* _Saved entries_
==============================

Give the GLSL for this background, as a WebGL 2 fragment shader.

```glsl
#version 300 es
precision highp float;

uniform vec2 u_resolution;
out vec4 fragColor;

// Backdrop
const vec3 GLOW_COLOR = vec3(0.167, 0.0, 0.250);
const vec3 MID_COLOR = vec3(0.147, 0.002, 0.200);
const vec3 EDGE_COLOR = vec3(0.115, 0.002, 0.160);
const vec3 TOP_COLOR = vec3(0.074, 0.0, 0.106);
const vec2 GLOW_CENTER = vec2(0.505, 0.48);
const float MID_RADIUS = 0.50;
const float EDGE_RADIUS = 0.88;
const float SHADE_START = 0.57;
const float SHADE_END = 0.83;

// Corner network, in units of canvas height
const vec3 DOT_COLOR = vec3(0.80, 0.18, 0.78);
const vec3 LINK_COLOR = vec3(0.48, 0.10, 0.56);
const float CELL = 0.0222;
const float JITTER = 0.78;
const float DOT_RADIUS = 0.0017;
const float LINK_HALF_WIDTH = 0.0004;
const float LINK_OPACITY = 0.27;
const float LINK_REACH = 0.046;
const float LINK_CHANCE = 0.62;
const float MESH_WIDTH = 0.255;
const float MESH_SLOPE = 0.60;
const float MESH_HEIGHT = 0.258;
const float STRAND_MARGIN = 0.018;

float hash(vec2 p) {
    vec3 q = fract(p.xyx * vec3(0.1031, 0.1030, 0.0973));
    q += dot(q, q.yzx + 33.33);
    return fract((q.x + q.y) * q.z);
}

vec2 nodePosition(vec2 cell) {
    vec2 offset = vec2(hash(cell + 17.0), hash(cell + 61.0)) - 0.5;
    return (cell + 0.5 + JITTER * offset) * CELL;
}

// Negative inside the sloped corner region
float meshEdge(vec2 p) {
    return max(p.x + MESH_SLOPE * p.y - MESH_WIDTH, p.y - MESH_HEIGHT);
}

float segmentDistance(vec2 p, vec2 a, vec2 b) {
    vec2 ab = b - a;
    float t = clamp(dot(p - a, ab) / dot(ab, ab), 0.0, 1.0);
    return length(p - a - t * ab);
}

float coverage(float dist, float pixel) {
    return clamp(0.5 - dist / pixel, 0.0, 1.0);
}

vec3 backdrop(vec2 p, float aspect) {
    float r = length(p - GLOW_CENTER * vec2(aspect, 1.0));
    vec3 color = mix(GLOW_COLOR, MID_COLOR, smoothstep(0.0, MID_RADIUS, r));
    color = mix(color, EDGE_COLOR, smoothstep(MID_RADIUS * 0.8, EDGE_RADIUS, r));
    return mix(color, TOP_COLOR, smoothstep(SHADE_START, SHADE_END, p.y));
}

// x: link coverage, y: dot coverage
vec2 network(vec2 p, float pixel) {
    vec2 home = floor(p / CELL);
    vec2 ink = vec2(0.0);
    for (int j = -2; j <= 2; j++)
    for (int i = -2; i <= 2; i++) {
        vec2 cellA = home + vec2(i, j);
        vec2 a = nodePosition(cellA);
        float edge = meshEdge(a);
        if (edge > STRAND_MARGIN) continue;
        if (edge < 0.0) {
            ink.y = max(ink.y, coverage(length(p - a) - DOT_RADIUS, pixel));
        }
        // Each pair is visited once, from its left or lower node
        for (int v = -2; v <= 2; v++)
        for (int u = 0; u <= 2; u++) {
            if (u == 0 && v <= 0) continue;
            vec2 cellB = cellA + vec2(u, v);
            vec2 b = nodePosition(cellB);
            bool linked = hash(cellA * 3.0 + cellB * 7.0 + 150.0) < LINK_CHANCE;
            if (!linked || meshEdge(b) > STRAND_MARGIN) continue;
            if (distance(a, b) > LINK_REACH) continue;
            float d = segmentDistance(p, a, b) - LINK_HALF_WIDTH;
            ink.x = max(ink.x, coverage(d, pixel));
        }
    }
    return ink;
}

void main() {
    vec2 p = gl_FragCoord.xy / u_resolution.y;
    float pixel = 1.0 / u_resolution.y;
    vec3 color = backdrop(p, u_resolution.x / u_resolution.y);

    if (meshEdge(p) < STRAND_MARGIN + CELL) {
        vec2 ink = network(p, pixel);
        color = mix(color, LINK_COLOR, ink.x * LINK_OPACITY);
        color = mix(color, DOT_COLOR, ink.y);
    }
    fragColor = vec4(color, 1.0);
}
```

==============================

* _WORK TASK_
Show the lines of the records that include the string "segmentDistance".

* _ANSWER_
float segmentDistance(vec2 p, vec2 a, vec2 b) {
            float d = segmentDistance(p, a, b) - LINK_HALF_WIDTH;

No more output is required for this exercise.